I always check the escape route for reasons given in the earlier posts. How often, if ever, when checking into to a hotel do they say a) please read the escape route map in the room and/or b) do you or anyone in your party require assistance in the case of an emergency. Think of someone who is deaf or very hard of hearing and would not hear the fire alarm were they not to mention it at check in. Ok the chances we know are slim but accidents do happen The Cameron House fire over Christmas believed to have been caused by the Xmas tree lights. The only hotel fire I have experienced was two fires in the same hotel 4 hours apart, The Post House in Manchester many moons ago. A housekeeper had left a cigarette in a linen cupboard and the smouldering towels were spotted and the second someone smoking in bed dropped a cigarette when sleeping and the smoke was seen coming out of an open window which some hotels still have. The first was about 9.00pm but the second at 2.00am. Treat the process like travel insurance i.e. just in case.2 Jan 2018

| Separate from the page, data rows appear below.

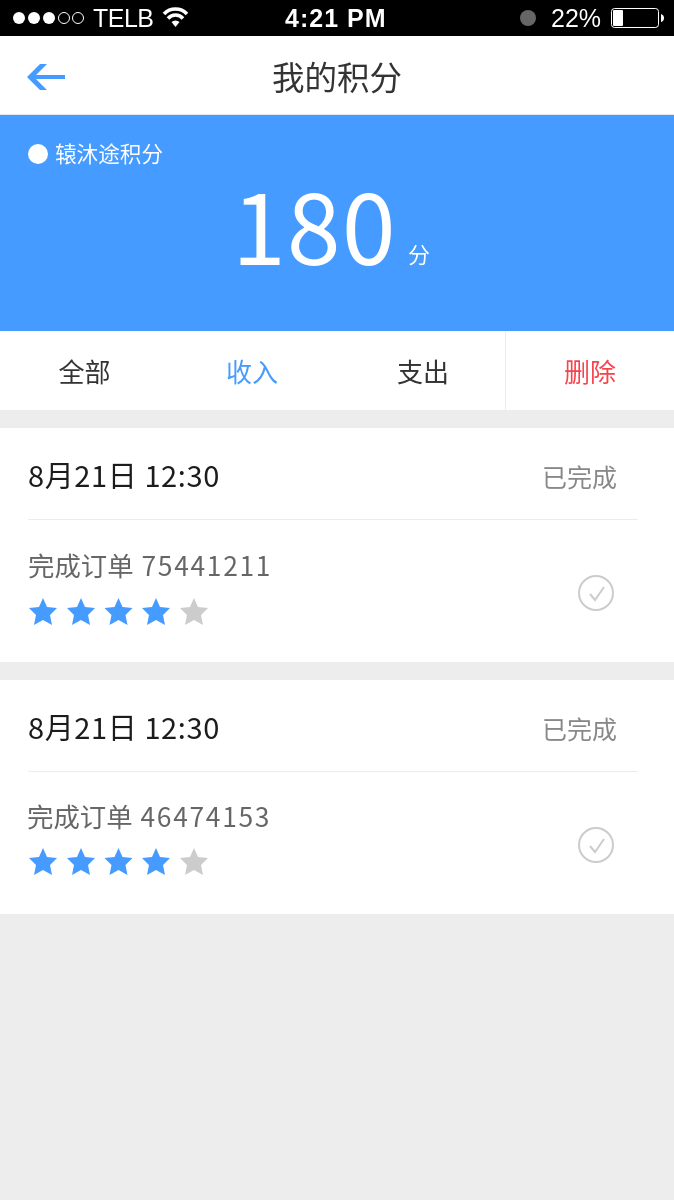
<!DOCTYPE html>
<html lang="zh-CN">
<head>
<meta charset="utf-8">
<title>我的积分</title>
<style>
:root {
  --blue: #459bff;
  --red: #f8434c;
  --ink: #1c1c1c;
  --text: #333;
  --muted: #666;
  --soft: #888;
  --line: #ececec;
  --ground: #ededed;
  --numerals: "Noto Sans CJK SC", "Noto Sans", sans-serif;
}
* { box-sizing: border-box; margin: 0; padding: 0; }
html, body { width: 674px; height: 1200px; overflow: hidden; }
body { background: var(--ground); color: var(--text); font-family: "Noto Sans", "Noto Sans CJK SC", sans-serif; font-weight: 350; white-space: nowrap; }
a { color: inherit; text-decoration: none; }
svg { display: block; }

.status-bar { position: relative; height: 36px; background: #000; color: #fff; font: 25px/36px "Liberation Sans", sans-serif; }
.status-bar svg { position: absolute; inset: 0; }
.status-bar span { position: absolute; top: 0; }
.carrier { left: 93px; letter-spacing: -0.5px; }
.status-bar .clock { left: 285px; font-weight: 700; letter-spacing: 1px; }
.charge { left: 551px; }

.title-bar { position: relative; height: 79px; background: #fff; border-bottom: 1px solid #e4e8ee; }
.title-bar h1 { padding-top: 4px; font-size: 32.5px; font-weight: 350; line-height: 76px; text-align: center; }
.back { position: absolute; left: 26px; top: 27px; }

.score { position: relative; height: 216px; background: var(--blue); color: #fff; }
.score h2 { position: absolute; left: 28px; top: 23px; display: flex; align-items: center; gap: 7px; font-size: 21.6px; font-weight: 350; line-height: 31px; }
.score-badge { width: 20px; height: 20px; border-radius: 50%; background: #fff; }
.score-value { position: absolute; left: 232px; top: 48px; font-family: var(--numerals); font-size: 97px; line-height: 120px; letter-spacing: 1px; }
.score-unit { position: absolute; left: 408px; top: 124px; font-size: 22px; line-height: 30px; }

.tabs { display: grid; grid-template-columns: 169px 166px 170px 169px; height: 79px; background: #fff; font-size: 26px; line-height: 82px; text-align: center; }
.tabs .current { color: var(--blue); }
.tabs .expense { padding-left: 6px; }
.tabs .delete { color: var(--red); border-left: 1px solid var(--line); }

.entry { position: relative; height: 234px; margin-top: 18px; background: #fff; }
.entry header { display: flex; justify-content: space-between; height: 92px; margin: 0 36px 0 28px; padding-right: 21px; border-bottom: 1px solid var(--line); line-height: 98px; }
.entry time { color: var(--ink); font-family: var(--numerals); font-size: 29px; line-height: 92px; letter-spacing: 0.6px; }
.state { color: var(--soft); font-size: 25px; }
.order { position: absolute; left: 28px; top: 120px; color: var(--muted); font-size: 26.4px; line-height: 36px; }
.order b { margin-left: 1px; font-family: var(--numerals); font-weight: 350; line-height: 0; letter-spacing: 1.7px; }
.rating { position: absolute; left: 28px; top: 169px; }
.entry + .entry .order { left: 27px; top: 119px; }
.entry + .entry .rating { top: 167px; }
.select { position: absolute; left: 577px; top: 146px; }
</style>
</head>
<body>
<svg width="0" height="0" style="position:absolute" aria-hidden="true">
  <defs>
    <path id="star" d="M0-14 4-5 14-4 7 3 9 13 0 8-9 13-7 3-14-4-4-5Z"/>
    <g id="four-stars">
      <g fill="#459bff">
        <use href="#star" x="15" y="15"/>
        <use href="#star" x="53" y="15"/>
        <use href="#star" x="90.5" y="15"/>
        <use href="#star" x="128" y="15"/>
      </g>
      <use href="#star" x="166" y="15" fill="#ccc"/>
    </g>
    <g id="tick" fill="none" stroke="#ccc" stroke-width="2">
      <circle cx="19" cy="19" r="17"/>
      <path d="M13 20l5 6 9-13"/>
    </g>
  </defs>
</svg>

<div class="status-bar">
  <svg width="674" height="36" aria-hidden="true">
    <g fill="#fff">
      <circle cx="19" cy="18" r="6"/>
      <circle cx="34" cy="18" r="6"/>
      <circle cx="49" cy="18" r="6"/>
    </g>
    <g fill="none" stroke="#fff">
      <circle cx="64" cy="18" r="5.5"/>
      <circle cx="78" cy="18" r="5.5"/>
      <path d="M164 14a16 16 0 0 1 23 0M168 18.500a10 10 0 0 1 15 0" stroke-width="3.5"/>
    </g>
    <path d="M175.500 27l-4-5a6 6 0 0 1 8 0Z" fill="#fff"/>
    <circle cx="528" cy="18" r="8" fill="#666"/>
    <rect x="611.5" y="8.5" width="47" height="19" rx="3" fill="none" stroke="#fff"/>
    <rect x="613" y="10" width="10" height="16" rx="1" fill="#fff"/>
    <path d="M661 14q3 1 3 4t-3 4Z" fill="#fff"/>
  </svg>
  <span class="carrier">TELB</span>
  <span class="clock">4:21 PM</span>
  <span class="charge">22%</span>
</div>

<div class="title-bar">
  <a class="back" href="#" aria-label="返回">
    <svg width="40" height="28"><polygon points="1,14 14,1 21,1 10,12 39,12 39,16 10,16 21,27 14,27" fill="#459bff"/></svg>
  </a>
  <h1>我的积分</h1>
</div>

<section class="score">
  <h2><span class="score-badge"></span>辕沐途积分</h2>
  <span class="score-value">180</span>
  <span class="score-unit">分</span>
</section>

<nav class="tabs">
  <a href="#">全部</a>
  <a class="current" href="#">收入</a>
  <a class="expense" href="#">支出</a>
  <a class="delete" href="#">删除</a>
</nav>

<main>
  <article class="entry">
    <header><time>8月21日 12:30</time><span class="state">已完成</span></header>
    <p class="order">完成订单 <b>75441211</b></p>
    <svg class="rating" width="182" height="30" role="img" aria-label="四星"><use href="#four-stars"/></svg>
    <a class="select" href="#" aria-label="选择"><svg width="38" height="38"><use href="#tick"/></svg></a>
  </article>
  <article class="entry">
    <header><time>8月21日 12:30</time><span class="state">已完成</span></header>
    <p class="order">完成订单 <b>46474153</b></p>
    <svg class="rating" width="182" height="30" role="img" aria-label="四星"><use href="#four-stars"/></svg>
    <a class="select" href="#" aria-label="选择"><svg width="38" height="38"><use href="#tick"/></svg></a>
  </article>
</main>
</body>
</html>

That’s an excellent point. I don’t think I have ever, when checking into a hotel, had anything safety related drawn to my attention. There’s probably a happy medium between what the airlines do and what hotels (don’t) do!
I tend to prefer high floors as they are often quieter and may have a better view but no doubt lower floors are safer.2 Jan 2018
It was some years ago, on holiday in Majorca, and we took a trip on one of those large catamarans that have underwater viewing windows set into the hulls.
And very good it was too, watching all the underwater life pass by. I did notice that there was precious little water between the bottom of the hull and the sea bed (or rocks) sometimes, and idly wondered what one would do if something pierced the hull, especially if you were some way from the entrance/exit. There was another exit at the other end of the hull, I noticed, and having worked my way down towards it, thought I’d use it. It refused to open.
Intrigued now, I went back up on deck, and by triangulation, made my way to where the other exit ought to be, and sure enough, there it was. With two bench seats bolted down securely across it.4 Jan 2018
During my 20-year period of staying around 120 nights a year in hotels in different countries, I experienced many fire alarms during the night – mostly false alarms, but sometimes real fires. I also had one experience of following fire exit signs showing me the proper exit route, which took me down to a basement – with the final exit door locked and chained. I was rescued by a fireman in breathing apparatus.
Of course, I also now check fire exit routes immediately after getting to my room.
What I did learn early on is to leave computer, phone, passport, (home) keys, any vital paperwork etc together near the room door, with my used day clothes and, most importantly shoes, all easily accessible. When the alarm goes off it is vital to get out quickly and you don’t want to be scrabbling around looking for things in the dark (the lights won’t work and the emergency light might not be sufficient). Of course the torch on your phone is a help these days.5 Jan 2018